SUPPLIED MATERIAL
########

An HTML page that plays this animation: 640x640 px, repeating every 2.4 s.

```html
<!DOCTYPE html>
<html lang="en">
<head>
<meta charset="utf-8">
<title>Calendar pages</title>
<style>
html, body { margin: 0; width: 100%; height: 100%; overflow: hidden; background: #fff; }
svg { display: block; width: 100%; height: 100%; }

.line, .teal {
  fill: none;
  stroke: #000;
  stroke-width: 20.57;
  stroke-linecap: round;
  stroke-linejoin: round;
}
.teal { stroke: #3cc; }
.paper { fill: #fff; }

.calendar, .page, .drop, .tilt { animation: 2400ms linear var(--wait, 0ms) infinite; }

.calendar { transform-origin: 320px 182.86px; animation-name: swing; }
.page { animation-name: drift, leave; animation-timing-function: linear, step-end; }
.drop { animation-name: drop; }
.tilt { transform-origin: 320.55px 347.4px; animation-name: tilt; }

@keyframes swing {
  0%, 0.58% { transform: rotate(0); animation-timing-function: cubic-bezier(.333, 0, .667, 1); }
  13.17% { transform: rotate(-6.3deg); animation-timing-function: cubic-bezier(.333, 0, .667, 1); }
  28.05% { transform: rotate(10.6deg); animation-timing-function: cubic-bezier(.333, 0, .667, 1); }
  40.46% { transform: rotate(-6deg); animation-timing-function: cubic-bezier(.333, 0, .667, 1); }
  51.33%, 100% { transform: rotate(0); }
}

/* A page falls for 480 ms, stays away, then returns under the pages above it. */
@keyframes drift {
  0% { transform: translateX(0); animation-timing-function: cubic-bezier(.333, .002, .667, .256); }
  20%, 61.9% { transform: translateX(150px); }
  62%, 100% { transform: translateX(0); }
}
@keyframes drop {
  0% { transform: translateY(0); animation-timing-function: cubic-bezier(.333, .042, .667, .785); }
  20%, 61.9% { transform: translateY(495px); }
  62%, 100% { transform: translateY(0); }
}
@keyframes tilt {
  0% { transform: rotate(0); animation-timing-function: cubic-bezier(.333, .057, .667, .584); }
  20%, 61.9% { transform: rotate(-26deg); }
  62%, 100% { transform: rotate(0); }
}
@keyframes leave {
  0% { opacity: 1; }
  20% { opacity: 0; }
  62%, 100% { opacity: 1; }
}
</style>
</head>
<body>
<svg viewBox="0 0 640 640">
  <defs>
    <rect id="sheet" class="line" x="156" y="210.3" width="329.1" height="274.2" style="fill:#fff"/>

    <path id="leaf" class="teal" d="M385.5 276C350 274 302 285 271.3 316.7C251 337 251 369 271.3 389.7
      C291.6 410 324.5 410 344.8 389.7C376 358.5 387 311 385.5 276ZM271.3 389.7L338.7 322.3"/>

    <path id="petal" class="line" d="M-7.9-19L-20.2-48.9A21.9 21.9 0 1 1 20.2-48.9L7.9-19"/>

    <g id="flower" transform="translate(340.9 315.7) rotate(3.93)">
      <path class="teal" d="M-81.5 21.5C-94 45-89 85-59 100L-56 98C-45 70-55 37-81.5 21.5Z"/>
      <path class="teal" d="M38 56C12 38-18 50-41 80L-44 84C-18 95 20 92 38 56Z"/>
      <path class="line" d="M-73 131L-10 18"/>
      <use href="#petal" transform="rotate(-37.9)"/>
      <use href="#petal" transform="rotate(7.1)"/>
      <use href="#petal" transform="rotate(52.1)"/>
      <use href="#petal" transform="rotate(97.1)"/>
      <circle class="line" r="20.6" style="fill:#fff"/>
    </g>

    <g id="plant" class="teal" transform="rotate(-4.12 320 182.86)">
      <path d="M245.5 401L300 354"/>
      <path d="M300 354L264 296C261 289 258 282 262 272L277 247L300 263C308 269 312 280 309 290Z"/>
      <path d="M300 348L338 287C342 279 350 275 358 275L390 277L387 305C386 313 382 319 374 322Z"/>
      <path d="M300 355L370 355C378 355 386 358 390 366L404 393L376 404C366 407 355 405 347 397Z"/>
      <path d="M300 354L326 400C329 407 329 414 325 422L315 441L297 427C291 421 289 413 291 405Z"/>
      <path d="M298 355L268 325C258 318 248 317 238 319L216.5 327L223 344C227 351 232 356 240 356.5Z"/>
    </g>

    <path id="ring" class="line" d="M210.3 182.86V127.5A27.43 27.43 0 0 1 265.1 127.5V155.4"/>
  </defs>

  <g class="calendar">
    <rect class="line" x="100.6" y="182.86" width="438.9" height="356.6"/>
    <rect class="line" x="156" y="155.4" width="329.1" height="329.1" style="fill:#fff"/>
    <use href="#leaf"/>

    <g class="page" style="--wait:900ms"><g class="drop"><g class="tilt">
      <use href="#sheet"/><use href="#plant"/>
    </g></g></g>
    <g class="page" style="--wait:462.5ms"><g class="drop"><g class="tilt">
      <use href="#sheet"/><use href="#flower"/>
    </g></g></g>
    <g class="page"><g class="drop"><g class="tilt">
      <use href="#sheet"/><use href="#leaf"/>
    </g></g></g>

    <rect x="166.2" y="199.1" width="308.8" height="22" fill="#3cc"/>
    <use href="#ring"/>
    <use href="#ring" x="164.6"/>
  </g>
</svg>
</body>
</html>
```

########

PROBLEM TO SOLVE
Lines with the word "teal" in them: report all of these from the listing above.

RESPONSE
.line, .teal {
.teal { stroke: #3cc; }
    <path id="leaf" class="teal" d="M385.5 276C350 274 302 285 271.3 316.7C251 337 251 369 271.3 389.7
      <path class="teal" d="M-81.5 21.5C-94 45-89 85-59 100L-56 98C-45 70-55 37-81.5 21.5Z"/>
      <path class="teal" d="M38 56C12 38-18 50-41 80L-44 84C-18 95 20 92 38 56Z"/>
    <g id="plant" class="teal" transform="rotate(-4.12 320 182.86)">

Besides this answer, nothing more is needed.